Adjusting the properties of thermoelectric materials for energy applications by nanostructuring
One of the fundamental and intriguing questions in materials science is how to control functional properties of materials by manipulating their microstructure. An outstanding example for a functional property that is highly sensitive to the finest features of microstructure is thermoelectricity. In the thermoelectric (TE) effect thermal energy is converted into electrical energy and vice-versa. TE devices can, therefore, serve for heat-exchange or refrigerating as well as for capturing waste heat and converting it into electricity; the latter has major implications for energy harvesting.
The performance of TE materials can be improved by increasing their electrical conductivity and/or reducing their thermal conductivity. These two requirements are usually contradictory, which makes the development of TE materials a grand challenge from the materials science point of view. One of the promising approaches for reducing thermal conductivity with no deterioration of the electrical conductivity is formation of coherent nanometer- size precipitates dispersed in a TE matrix, thereby scattering of heat conducting phonons.
We process two-phase TE alloys comprising matrix and precipitates, and apply different heat treatments to obtain diverse microstructures.

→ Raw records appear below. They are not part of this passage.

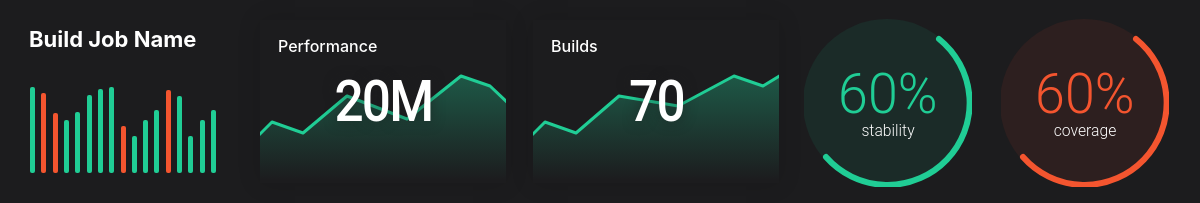
<!DOCTYPE html>
<html lang="en">
<head>
<meta charset="utf-8">
<title>Build job status</title>
<style>
:root {
  --bg: #1c1c1e;
  --text: #ffffff;
  --pass: #20cd95;
  --pass-tint: #1b2b28;
  --fail: #f4552f;
  --fail-tint: #2d1f1f;
}
* { box-sizing: border-box; margin: 0; }
html, body { width: 1200px; height: 203px; overflow: hidden; }
body { background: var(--bg); color: var(--text); font-family: Inter, sans-serif; }
.job-row { display: flex; align-items: flex-start; width: 1200px; height: 203px; padding-left: 29px; }

.job { flex: none; width: 188px; margin-right: 43px; padding-top: 27px; }
.job h1 { font-size: 22px; font-weight: 700; line-height: 24px; white-space: nowrap; }
.history { display: flex; align-items: flex-end; justify-content: space-between; height: 86px; margin: 36px 0 0 1px; padding-right: 1px; }
.history i { width: 5px; height: var(--h); border-radius: 2px; background: var(--pass); }
.history .failed { background: var(--fail); }

.card { position: relative; flex: none; width: 246px; height: 163px; margin: 20px 27px 0 0; box-shadow: 0 0 22px rgba(0, 0, 0, .14); }
.card h2 { position: absolute; left: 18px; top: 16px; font-size: 16px; font-weight: 500; line-height: 20px; }
.card svg { position: absolute; inset: 0; }
.trend { fill: none; stroke: var(--pass); stroke-width: 3; stroke-linejoin: round; }
.metric { position: absolute; inset: 0; display: grid; place-items: center; font: 500 57px/57px Roboto, sans-serif; letter-spacing: -2px; text-shadow: 0 0 14px rgba(28, 28, 30, .7); }
.metric span { transform: scaleX(.9); }

.gauge { position: relative; flex: none; width: 168px; height: 168px; margin: 18px 29px 0 0; font-family: Roboto, sans-serif; font-weight: 300; }
.card + .gauge { margin-left: -2px; }
.gauge svg { position: absolute; inset: 0; }
.gauge .disc { fill: var(--tint); }
.gauge .arc { fill: none; stroke: var(--tone); stroke-width: 6; stroke-linecap: round; }
.pass { --tone: var(--pass); --tint: var(--pass-tint); }
.fail { --tone: var(--fail); --tint: var(--fail-tint); }
.reading { position: relative; display: flex; flex-direction: column; align-items: center; padding-top: 48px; }
.reading b { font-size: 56px; line-height: 56px; font-weight: 350; color: var(--tone); transform: scaleX(.96); }
.reading span { font-size: 15.7px; line-height: 17px; }
</style>
</head>
<body>
<main class="job-row">
  <section class="job">
    <h1>Build Job Name</h1>
    <div class="history">
      <i style="--h:86px"></i>
      <i class="failed" style="--h:80px"></i>
      <i class="failed" style="--h:60px"></i>
      <i style="--h:53px"></i>
      <i style="--h:61px"></i>
      <i style="--h:78px"></i>
      <i style="--h:84px"></i>
      <i style="--h:86px"></i>
      <i class="failed" style="--h:47px"></i>
      <i style="--h:37px"></i>
      <i style="--h:53px"></i>
      <i style="--h:63px"></i>
      <i class="failed" style="--h:83px"></i>
      <i style="--h:77px"></i>
      <i style="--h:37px"></i>
      <i style="--h:53px"></i>
      <i style="--h:63px"></i>
    </div>
  </section>

  <section class="card">
    <svg width="246" height="163" viewBox="0 0 246 163" aria-hidden="true">
      <defs>
        <linearGradient id="trend-fade" gradientUnits="userSpaceOnUse" x1="0" y1="50" x2="0" y2="160">
          <stop offset="0" stop-color="#20cd95" stop-opacity=".36"/>
          <stop offset="1" stop-color="#20cd95" stop-opacity="0"/>
        </linearGradient>
      </defs>
      <polygon fill="url(#trend-fade)" points="0,114 12,102 43,113 87,76 147,99 201,56 230,66 246,81 246,163 0,163"/>
      <polyline class="trend" points="-2,116 12,102 43,113 87,76 147,99 201,56 230,66 248,83"/>
    </svg>
    <h2>Performance</h2>
    <p class="metric"><span>20M</span></p>
  </section>

  <section class="card">
    <svg width="246" height="163" viewBox="0 0 246 163" aria-hidden="true">
      <polygon fill="url(#trend-fade)" points="0,114 12,102 43,113 86,76 145,86 201,56 230,66 246,56 246,163 0,163"/>
      <polyline class="trend" points="-2,116 12,102 43,113 86,76 145,86 201,56 230,66 248,55"/>
    </svg>
    <h2>Builds</h2>
    <p class="metric"><span>70</span></p>
  </section>

  <section class="gauge pass">
    <svg width="168" height="169" viewBox="0 0 168 169" aria-hidden="true">
      <defs>
        <g id="dial">
          <circle class="disc" cx="83" cy="85" r="84"/>
          <path class="arc" d="M135 21A82 82 0 1 1 22 139"/>
        </g>
      </defs>
      <use href="#dial"/>
    </svg>
    <p class="reading"><b>60%</b><span>stability</span></p>
  </section>

  <section class="gauge fail">
    <svg width="168" height="169" viewBox="0 0 168 169" aria-hidden="true"><use href="#dial"/></svg>
    <p class="reading"><b>60%</b><span>coverage</span></p>
  </section>
</main>
</body>
</html>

Supplemented by ab-initio calculations, we aim to “smartly-design” new materials processing in a time and cost-effective manner. Employing advanced characterization techniques, we analyze the materials structure and chemistry down to the nanometer length-scale. Finally, we measure the TE properties of these materials and correlate them with their microstructures. This helps us modeling the thermal conductivity in heterogeneous materials, and provides us with insight of the underlying physics. Besides possible improvements of TE properties, we endeavor to advance our understanding of how functional properties of materials depend on their microstructure.
The following are the main research directions studied at our group; the first two (1 and 2) focus on derivatives of the LAST (lead-antimony-silver-tellurium)-based TE materials, which are very promising owing to their high figure of merit and improvement potential:
Tailoring the properties of LAST-based thermoelectric (TE) materials for energy applications by nanostructuring.
In this research area we attempt to improve the properties of Ag-Sb-Te-based TE materials by producing an AgSbTe2-polycrystalline matrix containing highly-dispersed nanoscopic Ag2Te-precipitates. This is expected to reduce thermal conductivity, thereby increasing the energy convergence efficiency of this material.
Microstructure evolution of the Ag-doped PbTe thermoelectric (TE) material for energy harvesting
Herein, we produce Ag-doped PbTe-alloys with PbTe-matrix containing homogeneously-dispersed Ag2Te-precipitates. Varying the temperature and durations of heat treatments, we manage to produce alloys having different precipitate number densities, and this helps us modeling the correlation between microstructure and the matrix’ thermal conductivity.
The following two research areas (3 and 4) deal with TE oxides, which offer great advantages owing to their structural and chemical stability at high temperatures, non-toxicity, and low-cost:
Effects of atomic plane modulations on thermal conductivity of CαMnO3-based compounds
This research direction examines the concept of controlling the material’s thermal conductivity by varying its supercell periodicity.
Novel high-temperature Ni-doped ZnO thermoelectric (TE) ceramics
We produce both Ni-doped ZnO solid solutions and two-phase ZnO-matrix/Ni-rich precipitates composites to control both thermal and electrical conductivities of the ZnO-matrix.
Modern approaches to enhance thermoelectric power generation efficiency are inspired by physical metallurgy, where second-phase precipitates dispersed in a thermoelectric matrix affect both thermal and electronic transport. Among experimental activity, the Amouyal’s Thermoelectric Materials Research Group apply both ab-initio methods and computational thermodynamics, which serve as a primary predictive tool for structural, vibrational, and electronic behavior of individual phases including thermal and charge transport properties, as well matrix/precipitate phase equilibria, with major implications for materials design.